Besides fire, homes are also the site of a silent, but deadly, disaster: radon and carbon monoxide poisoning. Carbon monoxide is found in fumes from vehicles and can leak from certain home appliances, especially fuel-burning items, such as furnaces, fireplaces and wood-burning stoves. Radon gas, which is the result of the natural decay of uranium in soil and water, can seep into your home or building from the surrounding soil.

Both carbon monoxide and radon pose serious health risks: Radon is the second leading cause of lung cancer in the United States, and every year, hundreds of Americans die from unintentional carbon monoxide poisoning. Now that you know the risks, there are a number of precautions you can take that are easy and affordable.

Equipment corner
Just a few pieces of equipment can help you prevent disasters at home — and can mean the difference between life and death.

  • Smoke alarms

Smoke alarms are inexpensive and easy to install. Make sure to install smoke alarms on every floor of the house, including the basement and near rooms where people sleep. Because smoke rises, always install alarms high up on the wall or ceiling. Place smoke alarms out of the pathway of steam that might come from the bathroom or smoke that can come from cooking to avoid false alarms. This will also decrease the chance that you’ll have to deactivate your smoke alarm and then forget to turn it back on.

Make sure to test your fire alarms on a regular basis and switch out the batteries when you change your clocks for daylight saving time. It’s also a good idea to replace smoke alarms that are more than 10 years old.

  • Fire extinguishers

Purchase a fire extinguisher for your home and make sure household members who are old enough know where it’s kept and how to use it. A good household fire extinguisher is known as a class ABC extinguisher, which is safe to use on electrical fires and fires related to flammable liquids, such as gasoline.

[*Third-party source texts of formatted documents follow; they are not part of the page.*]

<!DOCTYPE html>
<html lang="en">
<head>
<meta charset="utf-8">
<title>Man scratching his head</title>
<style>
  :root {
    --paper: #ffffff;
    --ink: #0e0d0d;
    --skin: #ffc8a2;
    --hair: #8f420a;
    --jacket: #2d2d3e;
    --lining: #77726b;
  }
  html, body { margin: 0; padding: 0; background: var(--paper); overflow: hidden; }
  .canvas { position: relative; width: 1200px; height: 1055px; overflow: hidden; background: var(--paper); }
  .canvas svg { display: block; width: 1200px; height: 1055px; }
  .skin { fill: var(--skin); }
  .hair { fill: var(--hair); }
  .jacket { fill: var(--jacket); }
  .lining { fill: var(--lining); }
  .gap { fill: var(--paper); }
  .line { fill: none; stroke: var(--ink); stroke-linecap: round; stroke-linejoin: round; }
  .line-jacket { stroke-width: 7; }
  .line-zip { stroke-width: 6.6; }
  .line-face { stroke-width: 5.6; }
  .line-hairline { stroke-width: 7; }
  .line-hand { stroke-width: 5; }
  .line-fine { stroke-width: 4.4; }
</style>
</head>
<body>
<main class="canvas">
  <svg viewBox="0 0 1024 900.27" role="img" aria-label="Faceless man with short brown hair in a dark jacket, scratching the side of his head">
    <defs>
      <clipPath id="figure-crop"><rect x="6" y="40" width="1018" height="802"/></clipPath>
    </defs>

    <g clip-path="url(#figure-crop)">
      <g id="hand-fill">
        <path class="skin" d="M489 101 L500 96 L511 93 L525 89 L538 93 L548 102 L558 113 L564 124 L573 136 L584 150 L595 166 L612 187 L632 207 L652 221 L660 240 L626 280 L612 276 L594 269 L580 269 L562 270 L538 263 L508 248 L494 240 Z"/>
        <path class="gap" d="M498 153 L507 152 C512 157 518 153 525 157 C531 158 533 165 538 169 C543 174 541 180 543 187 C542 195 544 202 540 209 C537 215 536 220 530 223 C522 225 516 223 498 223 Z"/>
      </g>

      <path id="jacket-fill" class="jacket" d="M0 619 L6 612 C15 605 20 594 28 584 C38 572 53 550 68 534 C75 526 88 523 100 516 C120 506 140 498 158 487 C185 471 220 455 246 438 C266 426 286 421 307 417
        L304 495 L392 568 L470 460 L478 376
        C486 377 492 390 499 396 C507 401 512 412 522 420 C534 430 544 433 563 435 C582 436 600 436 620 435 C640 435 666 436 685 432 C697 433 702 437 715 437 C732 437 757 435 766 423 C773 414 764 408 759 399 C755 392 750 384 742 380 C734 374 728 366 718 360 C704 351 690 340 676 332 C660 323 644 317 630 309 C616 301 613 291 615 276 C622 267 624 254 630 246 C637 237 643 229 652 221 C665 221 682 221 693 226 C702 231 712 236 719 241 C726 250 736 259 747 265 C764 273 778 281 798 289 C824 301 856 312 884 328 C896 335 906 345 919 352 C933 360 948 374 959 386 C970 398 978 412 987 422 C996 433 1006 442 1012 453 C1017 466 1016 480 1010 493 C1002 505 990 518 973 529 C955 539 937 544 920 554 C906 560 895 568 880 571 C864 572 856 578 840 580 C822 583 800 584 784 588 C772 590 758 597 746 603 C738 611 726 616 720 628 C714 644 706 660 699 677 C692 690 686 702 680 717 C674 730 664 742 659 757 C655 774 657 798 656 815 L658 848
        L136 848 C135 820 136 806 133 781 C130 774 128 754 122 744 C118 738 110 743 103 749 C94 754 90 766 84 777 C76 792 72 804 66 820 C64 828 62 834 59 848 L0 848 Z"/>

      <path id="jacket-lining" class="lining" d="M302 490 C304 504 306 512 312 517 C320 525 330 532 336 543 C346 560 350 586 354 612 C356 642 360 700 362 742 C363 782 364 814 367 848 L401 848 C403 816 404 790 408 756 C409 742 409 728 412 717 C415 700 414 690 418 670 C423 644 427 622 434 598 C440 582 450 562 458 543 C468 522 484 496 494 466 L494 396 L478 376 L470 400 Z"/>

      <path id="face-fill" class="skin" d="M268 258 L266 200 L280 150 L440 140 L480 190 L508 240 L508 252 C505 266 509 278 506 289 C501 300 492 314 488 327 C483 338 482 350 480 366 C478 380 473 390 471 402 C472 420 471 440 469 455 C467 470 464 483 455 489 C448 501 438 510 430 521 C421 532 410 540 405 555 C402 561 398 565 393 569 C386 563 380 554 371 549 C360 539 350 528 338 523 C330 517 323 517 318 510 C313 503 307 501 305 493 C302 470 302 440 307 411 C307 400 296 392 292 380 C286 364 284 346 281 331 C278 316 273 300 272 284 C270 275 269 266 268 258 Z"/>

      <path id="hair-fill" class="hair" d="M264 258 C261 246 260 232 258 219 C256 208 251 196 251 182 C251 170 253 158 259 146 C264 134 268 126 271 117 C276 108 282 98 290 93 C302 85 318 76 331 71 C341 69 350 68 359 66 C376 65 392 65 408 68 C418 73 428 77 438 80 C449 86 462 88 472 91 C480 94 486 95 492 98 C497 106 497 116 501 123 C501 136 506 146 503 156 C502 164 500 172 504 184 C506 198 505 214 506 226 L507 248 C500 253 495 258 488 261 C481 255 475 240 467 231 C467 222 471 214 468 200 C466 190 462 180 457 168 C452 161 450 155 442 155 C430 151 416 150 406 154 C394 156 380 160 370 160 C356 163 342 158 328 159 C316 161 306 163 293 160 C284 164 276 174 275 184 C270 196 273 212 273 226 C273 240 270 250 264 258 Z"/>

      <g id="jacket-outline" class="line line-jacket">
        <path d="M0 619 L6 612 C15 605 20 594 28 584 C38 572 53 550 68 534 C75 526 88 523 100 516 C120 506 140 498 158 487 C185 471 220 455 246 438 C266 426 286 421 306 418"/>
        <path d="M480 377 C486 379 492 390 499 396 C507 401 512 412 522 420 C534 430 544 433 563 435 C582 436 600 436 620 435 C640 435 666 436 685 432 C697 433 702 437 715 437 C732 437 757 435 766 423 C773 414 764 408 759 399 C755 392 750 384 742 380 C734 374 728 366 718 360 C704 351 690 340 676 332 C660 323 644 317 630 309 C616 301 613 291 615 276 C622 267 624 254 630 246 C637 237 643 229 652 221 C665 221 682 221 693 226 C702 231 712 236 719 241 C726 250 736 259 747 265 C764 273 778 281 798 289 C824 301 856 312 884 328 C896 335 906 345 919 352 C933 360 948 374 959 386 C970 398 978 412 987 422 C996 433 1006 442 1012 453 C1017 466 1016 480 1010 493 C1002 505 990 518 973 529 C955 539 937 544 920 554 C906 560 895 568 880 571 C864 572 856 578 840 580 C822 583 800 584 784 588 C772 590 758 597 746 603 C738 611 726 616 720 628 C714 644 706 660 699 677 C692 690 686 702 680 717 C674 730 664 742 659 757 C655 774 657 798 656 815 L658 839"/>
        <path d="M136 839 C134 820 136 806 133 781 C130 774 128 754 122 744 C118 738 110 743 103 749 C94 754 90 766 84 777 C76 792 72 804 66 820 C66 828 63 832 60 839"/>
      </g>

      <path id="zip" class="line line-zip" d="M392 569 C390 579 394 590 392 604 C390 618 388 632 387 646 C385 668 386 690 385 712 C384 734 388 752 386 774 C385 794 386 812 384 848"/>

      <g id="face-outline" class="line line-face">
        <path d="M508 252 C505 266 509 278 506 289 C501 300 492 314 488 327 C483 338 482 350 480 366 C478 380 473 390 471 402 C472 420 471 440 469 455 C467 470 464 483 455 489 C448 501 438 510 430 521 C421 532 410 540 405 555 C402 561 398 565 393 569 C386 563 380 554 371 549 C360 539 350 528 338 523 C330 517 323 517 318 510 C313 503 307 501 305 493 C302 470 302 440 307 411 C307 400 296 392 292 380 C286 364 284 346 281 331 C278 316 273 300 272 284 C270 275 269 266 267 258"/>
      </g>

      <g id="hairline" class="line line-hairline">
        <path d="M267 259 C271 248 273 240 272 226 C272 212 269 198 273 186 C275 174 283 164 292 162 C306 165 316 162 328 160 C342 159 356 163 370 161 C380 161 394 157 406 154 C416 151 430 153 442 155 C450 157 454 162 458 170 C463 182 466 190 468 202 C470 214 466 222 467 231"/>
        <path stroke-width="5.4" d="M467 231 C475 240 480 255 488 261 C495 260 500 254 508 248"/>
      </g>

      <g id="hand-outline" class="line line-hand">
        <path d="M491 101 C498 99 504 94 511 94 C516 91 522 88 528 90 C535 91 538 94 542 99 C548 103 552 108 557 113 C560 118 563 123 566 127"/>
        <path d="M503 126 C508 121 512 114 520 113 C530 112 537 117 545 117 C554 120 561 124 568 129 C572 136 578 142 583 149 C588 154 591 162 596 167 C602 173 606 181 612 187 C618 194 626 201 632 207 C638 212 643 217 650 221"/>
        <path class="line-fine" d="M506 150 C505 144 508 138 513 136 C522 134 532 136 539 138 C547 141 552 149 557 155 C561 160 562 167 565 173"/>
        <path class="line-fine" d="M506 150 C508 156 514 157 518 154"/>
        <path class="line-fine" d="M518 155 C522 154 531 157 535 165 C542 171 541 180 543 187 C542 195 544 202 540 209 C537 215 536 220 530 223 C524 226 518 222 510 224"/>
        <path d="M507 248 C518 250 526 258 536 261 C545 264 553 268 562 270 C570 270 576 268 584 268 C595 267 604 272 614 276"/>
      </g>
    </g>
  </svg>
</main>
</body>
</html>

Store your fire extinguisher in plain view, near your home’s exits and out of reach of children. Think about buying at least one extinguisher for every floor of your home. Read the extinguisher’s instructions carefully and consider contacting your local fire department for additional training opportunities and tips. Check your fire extinguisher regularly for any damage — make sure there are no dents, clear the nozzles and hoses of dust and debris, and if your extinguisher has a pressure gauge, learn what the correct reading should be.

In addition to having proper equipment, create a household fire escape plan and have household fire drills.

  • Carbon monoxide, radon detectors

Carbon monoxide detectors and radon detection kits are vital to a safe home, as both gases are tasteless and odorless.

To get prepared, install a carbon monoxide detector in your home and don’t forget to check and replace the batteries regularly. Install the detector near areas where people sleep. If the alarm goes off, immediately leave your home and call 911 to reach the fire department.

Besides detectors, consider having the home appliances that burn fuel checked yearly to make sure they’re working properly.

Radon detection kits are inexpensive, easy to use and can usually be purchased at your local hardware store. All homes are at risk for the buildup of radon, including apartment buildings, though dwellings at or below the third floor are more likely to have high indoor radon levels. If you prefer not to conduct your own testing, you can also hire a professional to do the testing. Fixing a radon problem usually requires the kind of building repairs that only a professional can do.

As well as having the right equipment, always keep numbers to local emergency services handy and accessible, and make sure everyone in your household knows how to make an emergency phone call.

Safety in numbers
Staying safe works best when everyone is on board, so make sure to include all of your household members in making your home safer. For example, ask the kids to help you install carbon monoxide detectors, or keep track of how fast your household successfully completes a fire drill and celebrate improvements.

American Public Health Association